character vector of names of packages that are allowed to be masked. These would typically be base packages attached by default.


Some packages have restrictive licenses, and there is a mechanism to allow users to be aware of such licenses. If getOption("checkPackageLicense") == TRUE, then at first use of a namespace of a package with a not-known-to-be-FOSS (see below) license the user is asked to view and accept the license: a list of accepted licenses is stored in file ‘~/.R/licensed’. In a non-interactive session it is an error to use such a package whose license has not already been recorded as accepted.

Free or Open Source Software (FOSS, e.g. packages are determined by the same filters used by available.packages but applied to just the current package, not its dependencies.

There can also be a site-wide file ‘R_HOME/etc/’ of packages (one per line).

Formal methods

library takes some further actions when package methods is attached (as it is by default). Packages may define formal generic functions as well as re-defining functions in other packages (notably base) to be generic, and this information is cached whenever such a namespace is loaded after methods and re-defined functions (implicit generics) are excluded from the list of conflicts. The caching and check for conflicts require looking for a pattern of objects; the search may be avoided by defining an object .noGenerics (with any value) in the namespace. Naturally, if the package does have any such methods, this will prevent them from being used.

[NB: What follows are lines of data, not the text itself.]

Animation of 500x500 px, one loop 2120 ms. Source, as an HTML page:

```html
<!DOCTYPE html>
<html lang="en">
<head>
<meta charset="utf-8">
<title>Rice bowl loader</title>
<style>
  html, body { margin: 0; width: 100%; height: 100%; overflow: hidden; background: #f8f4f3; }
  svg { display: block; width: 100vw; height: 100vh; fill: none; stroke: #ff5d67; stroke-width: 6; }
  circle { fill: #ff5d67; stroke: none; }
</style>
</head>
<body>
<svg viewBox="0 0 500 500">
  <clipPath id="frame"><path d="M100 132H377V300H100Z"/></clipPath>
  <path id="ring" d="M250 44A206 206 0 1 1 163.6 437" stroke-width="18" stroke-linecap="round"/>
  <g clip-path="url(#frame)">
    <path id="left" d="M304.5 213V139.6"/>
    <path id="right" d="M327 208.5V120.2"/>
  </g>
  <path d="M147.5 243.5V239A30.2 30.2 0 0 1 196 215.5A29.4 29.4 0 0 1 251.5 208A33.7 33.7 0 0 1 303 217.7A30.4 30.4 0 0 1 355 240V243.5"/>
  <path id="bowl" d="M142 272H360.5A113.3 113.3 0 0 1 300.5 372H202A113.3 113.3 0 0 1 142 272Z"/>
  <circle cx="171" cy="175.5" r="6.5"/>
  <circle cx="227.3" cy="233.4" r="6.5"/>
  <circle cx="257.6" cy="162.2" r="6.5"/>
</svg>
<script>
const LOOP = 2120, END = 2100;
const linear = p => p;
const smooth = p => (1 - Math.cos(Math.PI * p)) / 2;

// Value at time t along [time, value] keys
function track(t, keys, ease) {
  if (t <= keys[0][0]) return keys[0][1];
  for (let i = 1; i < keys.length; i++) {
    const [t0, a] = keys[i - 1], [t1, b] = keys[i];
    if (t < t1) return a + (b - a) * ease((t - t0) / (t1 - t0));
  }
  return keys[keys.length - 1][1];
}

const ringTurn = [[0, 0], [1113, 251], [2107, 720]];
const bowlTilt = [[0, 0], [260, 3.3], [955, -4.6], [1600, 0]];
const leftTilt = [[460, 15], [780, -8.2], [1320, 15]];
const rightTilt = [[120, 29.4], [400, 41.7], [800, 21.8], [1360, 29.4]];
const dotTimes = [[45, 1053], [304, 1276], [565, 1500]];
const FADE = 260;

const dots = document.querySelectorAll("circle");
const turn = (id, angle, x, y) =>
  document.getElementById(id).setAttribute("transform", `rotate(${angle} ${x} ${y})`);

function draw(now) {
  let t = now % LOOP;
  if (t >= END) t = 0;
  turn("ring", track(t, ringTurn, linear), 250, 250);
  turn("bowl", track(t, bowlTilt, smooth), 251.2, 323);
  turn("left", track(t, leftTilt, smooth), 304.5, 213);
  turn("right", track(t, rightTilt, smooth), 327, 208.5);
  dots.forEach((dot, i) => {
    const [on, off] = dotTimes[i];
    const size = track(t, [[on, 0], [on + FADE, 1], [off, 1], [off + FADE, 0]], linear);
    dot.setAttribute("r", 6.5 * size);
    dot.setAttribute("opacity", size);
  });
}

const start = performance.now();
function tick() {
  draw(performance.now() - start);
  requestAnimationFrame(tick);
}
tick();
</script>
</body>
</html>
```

library and require can only load/attach an installed package, and this is detected by having a ‘DESCRIPTION’ file containing a ‘⁠Built:⁠’ field.

Under Unix-alikes, the code checks that the package was installed under a similar operating system as given by R.version$platform (the canonical name of the platform under which R was compiled), provided it contains compiled code. Packages which do not contain compiled code can be shared between Unix-alikes, but not to other OSes because of potential problems with line endings and OS-specific help files. If sub-architectures are used, the OS similarity is not checked since the OS used to build may differ (e.g. i386-pc-linux-gnu code can be built on an x86_64-unknown-linux-gnu OS).

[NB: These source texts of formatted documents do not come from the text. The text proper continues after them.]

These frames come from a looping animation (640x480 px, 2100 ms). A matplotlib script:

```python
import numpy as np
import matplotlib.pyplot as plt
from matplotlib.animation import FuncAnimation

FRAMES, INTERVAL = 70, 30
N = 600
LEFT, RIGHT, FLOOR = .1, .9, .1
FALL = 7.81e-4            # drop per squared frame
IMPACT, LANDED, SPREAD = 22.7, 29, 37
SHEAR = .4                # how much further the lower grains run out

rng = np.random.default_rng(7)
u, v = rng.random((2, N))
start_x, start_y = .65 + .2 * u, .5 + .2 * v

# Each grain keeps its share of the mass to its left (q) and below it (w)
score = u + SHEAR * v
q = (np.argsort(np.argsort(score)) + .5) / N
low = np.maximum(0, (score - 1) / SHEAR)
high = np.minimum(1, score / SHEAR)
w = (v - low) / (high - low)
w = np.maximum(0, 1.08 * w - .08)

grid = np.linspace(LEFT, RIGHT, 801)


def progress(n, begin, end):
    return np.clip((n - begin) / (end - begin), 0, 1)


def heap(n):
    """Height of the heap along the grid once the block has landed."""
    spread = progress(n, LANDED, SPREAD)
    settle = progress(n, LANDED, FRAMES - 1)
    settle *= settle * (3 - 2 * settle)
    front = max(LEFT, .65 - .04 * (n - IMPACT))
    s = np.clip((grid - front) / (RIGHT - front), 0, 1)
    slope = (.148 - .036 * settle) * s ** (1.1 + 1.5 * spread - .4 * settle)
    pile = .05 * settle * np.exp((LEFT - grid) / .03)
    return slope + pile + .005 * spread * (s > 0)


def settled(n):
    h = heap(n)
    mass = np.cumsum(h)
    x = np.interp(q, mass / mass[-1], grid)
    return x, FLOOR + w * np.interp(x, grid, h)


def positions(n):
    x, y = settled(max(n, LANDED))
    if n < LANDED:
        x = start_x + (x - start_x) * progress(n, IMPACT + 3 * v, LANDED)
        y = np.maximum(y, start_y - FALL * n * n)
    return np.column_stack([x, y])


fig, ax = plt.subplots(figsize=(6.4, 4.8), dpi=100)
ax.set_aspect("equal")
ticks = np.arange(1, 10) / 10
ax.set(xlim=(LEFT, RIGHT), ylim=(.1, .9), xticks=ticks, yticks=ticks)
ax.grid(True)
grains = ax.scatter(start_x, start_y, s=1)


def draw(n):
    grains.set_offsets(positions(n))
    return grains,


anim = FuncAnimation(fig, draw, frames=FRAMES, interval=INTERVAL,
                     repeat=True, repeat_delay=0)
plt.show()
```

The package name given to library and require must match the name given in the package's ‘DESCRIPTION’ file exactly, even on case-insensitive file systems such as are common on Windows and macOS.


Becker, R. A., Chambers, J. M. and Wilks, A. R. (1988) The New S Language. Wadsworth & Brooks/Cole.

See Also

.libPaths, .packages.

attach, detach, search, objects, autoload, requireNamespace, library.dynam, data, install.packages and installed.packages; INSTALL, REMOVE.

The initial set of packages attached is set by options(defaultPackages=): see also Startup.


library()                   # list all available packages
library(lib.loc = .Library) # list all packages in the default library
library(help = splines)     # documentation on package 'splines'
library(splines)            # attach package 'splines'
require(splines)            # the same
search()                    # "splines", too

# if the package name is in a character vector, use
pkg <- "splines"
library(pkg, character.only = TRUE)
detach(pos = match(paste("package", pkg, sep = ":"), search()))

require(pkg, character.only = TRUE)
detach(pos = match(paste("package", pkg, sep = ":"), search()))

require(nonexistent)        # FALSE
## Not run: 
## if you want to mask as little as possible, use
library(mypkg, pos = "package:base")

## End(Not run)

[Package base version 4.4.1 Index]